Certainly, the young designer voices have significant perspectives on struggling for the industry to pay attention to. Matty Bovan and Charles Jeffrey deserve honorable mention, representing the art-school grad's grapple with fiscal insecurity. Both of their brands — in their fantasies of colors and shapes and storytelling — celebrate the glory of fringe communities and subcultural families. Fundamentally, we are a demographic of loneliness, of insecurity for the future, and a feeling of lack of political representation for our majority. Mental Health Awareness Week this year focused on relationships. The struggle is pandemic, but it's intensely distilled for those who grew up with modern family structures, impossible work hours trying to break into the system, and internet hyperreality.
A retelling of this latter point was at Hood By Air's spring/summer 17 show, featuring Pornhub logos, and awkwardly titled Handkerchief. At the show, models performed stroppiness: they texted on their phones, or knocked their bags against the heads of people in the front row. Some wore double-facing cowboy boots, and limped down the catwalk. The visual intensity of their mutant silhouettes, lurid colors, slogans, 2D-flatpacked shirts, sleeves down to their feet, heads dripping with pomade, was a picture of instability that caricatures our state. But the clothes weren't wallowing or defeated — they were tinged with obnoxious defiance. They said "fuck off" to what it is we might be facing: essentially, a eugenic antagonism toward Otherness.
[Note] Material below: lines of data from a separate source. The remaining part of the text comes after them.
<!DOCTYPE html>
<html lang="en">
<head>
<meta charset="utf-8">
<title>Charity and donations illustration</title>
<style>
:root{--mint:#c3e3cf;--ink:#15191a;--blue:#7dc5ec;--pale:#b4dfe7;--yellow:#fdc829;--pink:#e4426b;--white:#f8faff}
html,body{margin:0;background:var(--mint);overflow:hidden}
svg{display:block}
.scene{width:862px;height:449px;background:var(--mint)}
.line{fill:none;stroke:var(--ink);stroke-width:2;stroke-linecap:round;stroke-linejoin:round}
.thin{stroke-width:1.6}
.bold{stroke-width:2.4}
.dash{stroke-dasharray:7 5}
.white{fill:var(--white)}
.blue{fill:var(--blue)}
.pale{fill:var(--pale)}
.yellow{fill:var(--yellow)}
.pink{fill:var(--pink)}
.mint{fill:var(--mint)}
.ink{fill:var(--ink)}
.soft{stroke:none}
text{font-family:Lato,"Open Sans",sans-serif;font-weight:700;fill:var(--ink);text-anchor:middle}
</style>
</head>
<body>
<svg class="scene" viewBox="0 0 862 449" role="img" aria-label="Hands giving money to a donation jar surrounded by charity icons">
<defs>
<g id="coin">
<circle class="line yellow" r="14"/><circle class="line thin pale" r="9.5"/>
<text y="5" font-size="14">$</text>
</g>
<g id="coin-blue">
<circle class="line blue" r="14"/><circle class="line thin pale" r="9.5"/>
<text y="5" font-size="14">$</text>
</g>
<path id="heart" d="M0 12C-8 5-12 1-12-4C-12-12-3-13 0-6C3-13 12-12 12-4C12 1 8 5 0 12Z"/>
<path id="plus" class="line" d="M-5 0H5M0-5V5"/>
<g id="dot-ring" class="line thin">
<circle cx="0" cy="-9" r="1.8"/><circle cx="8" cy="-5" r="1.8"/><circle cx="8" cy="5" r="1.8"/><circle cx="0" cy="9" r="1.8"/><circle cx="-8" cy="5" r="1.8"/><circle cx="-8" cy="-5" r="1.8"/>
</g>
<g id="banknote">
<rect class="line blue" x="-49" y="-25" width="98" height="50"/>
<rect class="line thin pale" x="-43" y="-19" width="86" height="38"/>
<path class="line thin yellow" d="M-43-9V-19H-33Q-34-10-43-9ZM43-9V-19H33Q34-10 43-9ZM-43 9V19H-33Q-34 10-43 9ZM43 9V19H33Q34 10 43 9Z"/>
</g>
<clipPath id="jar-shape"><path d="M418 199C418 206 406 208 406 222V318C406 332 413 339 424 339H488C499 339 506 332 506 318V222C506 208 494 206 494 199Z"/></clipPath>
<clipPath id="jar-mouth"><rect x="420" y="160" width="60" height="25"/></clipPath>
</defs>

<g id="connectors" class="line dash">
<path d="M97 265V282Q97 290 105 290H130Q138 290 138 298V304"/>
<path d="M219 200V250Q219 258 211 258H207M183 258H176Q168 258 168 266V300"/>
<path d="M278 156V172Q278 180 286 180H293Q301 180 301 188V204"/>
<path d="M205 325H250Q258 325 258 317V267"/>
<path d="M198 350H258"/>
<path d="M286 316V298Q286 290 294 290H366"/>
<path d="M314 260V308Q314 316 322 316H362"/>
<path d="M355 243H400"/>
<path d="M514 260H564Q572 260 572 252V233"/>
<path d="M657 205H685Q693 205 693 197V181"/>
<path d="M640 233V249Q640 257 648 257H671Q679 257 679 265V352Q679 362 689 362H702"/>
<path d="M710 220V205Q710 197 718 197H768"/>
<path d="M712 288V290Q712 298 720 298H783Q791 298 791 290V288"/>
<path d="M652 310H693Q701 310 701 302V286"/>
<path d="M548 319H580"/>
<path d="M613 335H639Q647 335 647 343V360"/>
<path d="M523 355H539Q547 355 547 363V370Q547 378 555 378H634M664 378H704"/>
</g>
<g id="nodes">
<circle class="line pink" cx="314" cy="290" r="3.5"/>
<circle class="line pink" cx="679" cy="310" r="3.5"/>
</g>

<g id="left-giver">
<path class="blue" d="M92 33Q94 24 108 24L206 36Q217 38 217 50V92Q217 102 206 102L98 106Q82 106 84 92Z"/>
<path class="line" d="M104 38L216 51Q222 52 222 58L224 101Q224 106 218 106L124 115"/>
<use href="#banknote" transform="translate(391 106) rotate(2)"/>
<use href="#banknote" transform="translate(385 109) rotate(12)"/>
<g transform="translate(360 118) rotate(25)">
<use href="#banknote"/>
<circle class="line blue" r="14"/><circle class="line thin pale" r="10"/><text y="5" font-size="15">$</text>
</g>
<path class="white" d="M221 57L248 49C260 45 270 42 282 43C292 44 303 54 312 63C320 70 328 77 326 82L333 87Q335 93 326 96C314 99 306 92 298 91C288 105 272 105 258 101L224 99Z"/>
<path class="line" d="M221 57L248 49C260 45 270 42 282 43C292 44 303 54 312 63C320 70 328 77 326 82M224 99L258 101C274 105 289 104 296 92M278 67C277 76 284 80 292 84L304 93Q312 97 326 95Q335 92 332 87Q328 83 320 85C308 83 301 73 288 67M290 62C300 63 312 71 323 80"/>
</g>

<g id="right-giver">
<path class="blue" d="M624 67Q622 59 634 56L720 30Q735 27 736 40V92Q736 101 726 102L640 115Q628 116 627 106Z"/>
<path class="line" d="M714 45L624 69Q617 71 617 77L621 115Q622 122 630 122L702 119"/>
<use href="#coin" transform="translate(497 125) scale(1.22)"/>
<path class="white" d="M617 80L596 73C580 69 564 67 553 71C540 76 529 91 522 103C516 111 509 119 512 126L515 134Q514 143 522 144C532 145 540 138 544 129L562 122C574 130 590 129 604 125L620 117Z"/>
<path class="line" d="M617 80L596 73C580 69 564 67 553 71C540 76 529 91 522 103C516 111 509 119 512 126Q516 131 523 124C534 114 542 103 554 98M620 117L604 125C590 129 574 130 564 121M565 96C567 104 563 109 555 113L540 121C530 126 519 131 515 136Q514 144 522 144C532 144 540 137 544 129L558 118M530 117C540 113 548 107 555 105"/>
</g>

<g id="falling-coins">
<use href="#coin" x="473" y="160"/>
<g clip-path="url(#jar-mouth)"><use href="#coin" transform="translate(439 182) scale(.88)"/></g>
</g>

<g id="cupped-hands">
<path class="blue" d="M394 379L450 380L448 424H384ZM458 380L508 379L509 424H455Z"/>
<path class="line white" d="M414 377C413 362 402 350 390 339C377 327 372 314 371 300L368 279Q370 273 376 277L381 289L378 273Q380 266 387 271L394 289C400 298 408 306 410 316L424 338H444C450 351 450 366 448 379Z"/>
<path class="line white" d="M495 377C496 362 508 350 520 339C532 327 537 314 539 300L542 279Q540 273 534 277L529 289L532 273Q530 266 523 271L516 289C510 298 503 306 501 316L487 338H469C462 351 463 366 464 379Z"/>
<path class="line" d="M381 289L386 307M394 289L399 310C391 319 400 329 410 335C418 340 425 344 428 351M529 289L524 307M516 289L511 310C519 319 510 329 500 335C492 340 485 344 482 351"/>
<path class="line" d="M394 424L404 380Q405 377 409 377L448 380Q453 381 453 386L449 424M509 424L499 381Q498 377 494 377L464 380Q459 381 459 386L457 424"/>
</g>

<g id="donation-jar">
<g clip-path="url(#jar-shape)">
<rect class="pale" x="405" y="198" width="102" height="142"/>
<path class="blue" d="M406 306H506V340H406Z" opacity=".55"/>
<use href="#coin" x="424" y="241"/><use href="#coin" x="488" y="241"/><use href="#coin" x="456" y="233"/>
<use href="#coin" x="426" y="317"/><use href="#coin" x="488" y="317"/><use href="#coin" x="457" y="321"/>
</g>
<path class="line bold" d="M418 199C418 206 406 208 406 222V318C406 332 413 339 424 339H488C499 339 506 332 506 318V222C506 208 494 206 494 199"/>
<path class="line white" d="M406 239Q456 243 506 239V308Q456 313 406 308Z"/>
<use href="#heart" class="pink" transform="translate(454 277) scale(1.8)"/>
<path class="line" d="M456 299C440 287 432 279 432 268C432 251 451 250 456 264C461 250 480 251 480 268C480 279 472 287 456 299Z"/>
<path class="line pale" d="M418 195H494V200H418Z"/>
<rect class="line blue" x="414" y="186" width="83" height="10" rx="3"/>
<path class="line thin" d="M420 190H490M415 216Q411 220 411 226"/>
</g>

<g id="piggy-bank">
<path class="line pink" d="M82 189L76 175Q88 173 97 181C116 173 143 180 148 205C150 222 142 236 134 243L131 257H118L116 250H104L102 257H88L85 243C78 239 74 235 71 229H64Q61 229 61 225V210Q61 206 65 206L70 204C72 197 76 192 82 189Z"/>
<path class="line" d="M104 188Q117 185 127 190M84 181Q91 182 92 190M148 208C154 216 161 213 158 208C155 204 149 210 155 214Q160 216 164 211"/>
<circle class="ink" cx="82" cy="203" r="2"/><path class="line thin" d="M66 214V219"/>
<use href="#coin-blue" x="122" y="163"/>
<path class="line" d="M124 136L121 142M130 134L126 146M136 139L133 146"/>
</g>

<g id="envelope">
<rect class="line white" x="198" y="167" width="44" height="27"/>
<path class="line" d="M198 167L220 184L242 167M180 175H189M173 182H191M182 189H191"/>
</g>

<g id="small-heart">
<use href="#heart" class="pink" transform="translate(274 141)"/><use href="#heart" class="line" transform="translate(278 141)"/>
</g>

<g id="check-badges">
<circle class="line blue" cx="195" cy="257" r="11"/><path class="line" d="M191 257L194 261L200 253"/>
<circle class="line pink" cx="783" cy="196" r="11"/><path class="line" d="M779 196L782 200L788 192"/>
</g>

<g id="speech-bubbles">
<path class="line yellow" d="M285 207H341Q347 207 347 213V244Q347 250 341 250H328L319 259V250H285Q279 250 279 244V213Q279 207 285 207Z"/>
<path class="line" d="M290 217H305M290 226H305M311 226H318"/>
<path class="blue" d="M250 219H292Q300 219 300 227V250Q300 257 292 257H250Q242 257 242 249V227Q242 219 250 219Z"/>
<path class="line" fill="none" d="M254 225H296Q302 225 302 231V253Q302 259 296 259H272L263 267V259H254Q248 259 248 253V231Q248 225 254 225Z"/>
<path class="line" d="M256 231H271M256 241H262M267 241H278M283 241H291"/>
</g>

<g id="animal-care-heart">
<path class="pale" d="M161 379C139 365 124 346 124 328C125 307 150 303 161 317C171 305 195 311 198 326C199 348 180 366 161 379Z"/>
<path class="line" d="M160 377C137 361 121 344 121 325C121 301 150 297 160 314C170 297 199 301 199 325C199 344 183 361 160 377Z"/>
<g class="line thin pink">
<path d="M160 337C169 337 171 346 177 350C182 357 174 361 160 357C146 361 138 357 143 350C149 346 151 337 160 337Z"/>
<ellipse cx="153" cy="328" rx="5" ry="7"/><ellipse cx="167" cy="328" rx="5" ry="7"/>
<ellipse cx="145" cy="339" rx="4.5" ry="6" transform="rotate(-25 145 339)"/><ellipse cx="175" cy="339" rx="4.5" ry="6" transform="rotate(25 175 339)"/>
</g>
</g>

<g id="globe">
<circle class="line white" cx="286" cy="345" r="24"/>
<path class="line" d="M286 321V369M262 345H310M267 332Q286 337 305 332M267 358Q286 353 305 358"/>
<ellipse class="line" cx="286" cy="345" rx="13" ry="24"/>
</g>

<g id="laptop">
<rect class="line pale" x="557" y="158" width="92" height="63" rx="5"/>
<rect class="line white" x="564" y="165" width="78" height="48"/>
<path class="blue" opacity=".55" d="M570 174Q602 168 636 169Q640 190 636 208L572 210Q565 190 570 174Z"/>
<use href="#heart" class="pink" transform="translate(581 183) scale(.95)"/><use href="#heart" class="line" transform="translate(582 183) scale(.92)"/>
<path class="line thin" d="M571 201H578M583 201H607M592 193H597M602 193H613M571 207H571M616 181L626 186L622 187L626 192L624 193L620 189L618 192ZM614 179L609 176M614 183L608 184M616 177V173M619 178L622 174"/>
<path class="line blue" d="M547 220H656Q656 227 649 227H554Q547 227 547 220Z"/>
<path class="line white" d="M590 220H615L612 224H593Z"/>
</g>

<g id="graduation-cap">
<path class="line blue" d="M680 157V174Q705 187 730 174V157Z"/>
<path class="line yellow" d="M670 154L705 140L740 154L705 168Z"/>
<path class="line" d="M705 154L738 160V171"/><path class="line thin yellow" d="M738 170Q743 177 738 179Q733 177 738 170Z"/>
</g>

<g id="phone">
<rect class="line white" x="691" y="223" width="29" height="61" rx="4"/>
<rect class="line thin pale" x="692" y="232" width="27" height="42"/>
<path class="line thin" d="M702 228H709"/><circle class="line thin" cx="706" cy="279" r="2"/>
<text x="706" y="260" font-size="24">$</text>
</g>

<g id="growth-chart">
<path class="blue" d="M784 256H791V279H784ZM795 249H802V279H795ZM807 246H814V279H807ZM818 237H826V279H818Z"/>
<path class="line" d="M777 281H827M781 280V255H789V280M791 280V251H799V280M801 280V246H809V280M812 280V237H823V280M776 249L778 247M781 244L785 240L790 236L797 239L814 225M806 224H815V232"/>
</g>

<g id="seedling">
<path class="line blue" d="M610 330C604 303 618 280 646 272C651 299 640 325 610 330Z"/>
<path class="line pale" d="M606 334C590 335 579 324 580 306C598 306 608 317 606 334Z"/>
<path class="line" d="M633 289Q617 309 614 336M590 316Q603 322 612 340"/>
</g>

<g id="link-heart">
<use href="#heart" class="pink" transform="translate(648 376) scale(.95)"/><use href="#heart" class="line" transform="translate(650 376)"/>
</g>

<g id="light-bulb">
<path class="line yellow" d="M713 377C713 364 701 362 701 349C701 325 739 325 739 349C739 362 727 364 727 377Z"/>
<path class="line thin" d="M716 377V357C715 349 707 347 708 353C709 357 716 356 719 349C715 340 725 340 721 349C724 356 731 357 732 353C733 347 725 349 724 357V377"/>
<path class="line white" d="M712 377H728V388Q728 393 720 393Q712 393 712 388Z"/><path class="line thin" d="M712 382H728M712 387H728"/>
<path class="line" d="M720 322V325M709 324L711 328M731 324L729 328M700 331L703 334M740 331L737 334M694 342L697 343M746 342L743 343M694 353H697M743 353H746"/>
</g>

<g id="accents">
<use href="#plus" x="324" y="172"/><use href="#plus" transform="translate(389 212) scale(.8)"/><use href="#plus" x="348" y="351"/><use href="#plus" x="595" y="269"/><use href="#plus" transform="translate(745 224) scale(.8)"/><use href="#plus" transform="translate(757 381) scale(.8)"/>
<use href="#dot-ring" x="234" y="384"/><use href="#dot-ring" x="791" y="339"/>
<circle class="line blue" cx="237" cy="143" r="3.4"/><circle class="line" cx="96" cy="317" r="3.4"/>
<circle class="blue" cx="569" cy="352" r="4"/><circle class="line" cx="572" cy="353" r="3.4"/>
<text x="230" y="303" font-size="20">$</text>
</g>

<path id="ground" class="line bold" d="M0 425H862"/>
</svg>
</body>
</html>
Of course, by the nature of high fashion's main customer demographic, many of the collections shown continued to walk the cautious line of traditionalism. But the year's growing trend of 80s revival had aspects of parody to it — a kind of light satire of the decades yuppies and conservatism that felt ready to reintroduce to the conversation.
Because, ultimately, that's our visible horizon. 2016 has been made up of a series of gestures whose ramifications we'll feel after the intermission. Fashion is only minuscule in the forms of protest for us to begin to consider, but it is still an empowering mode of expression, of culture, of feelings, of ourselves.
An apt departing thought derives from Opening Ceremony's show notes for fall/winter 16. Staged as an ersatz beauty pageant, it sought to subvert the traditional values of the likes of the ex-Trump-owned Miss Universe. The notes read, "on the surface, fashion has little to do with politics. Yet when we get dressed, we make decisions about which aspect of ourselves to present to the world. When we asked our friends about the issues that matter to them… immigration, economic inequality, police brutality, and gender discrimination, among others — we were struck by how many of them hinged on the ability to express one's identity freely." Time for you to do you. Because you know what's real? The struggle. The struggle is real.
Text Kinza Shenn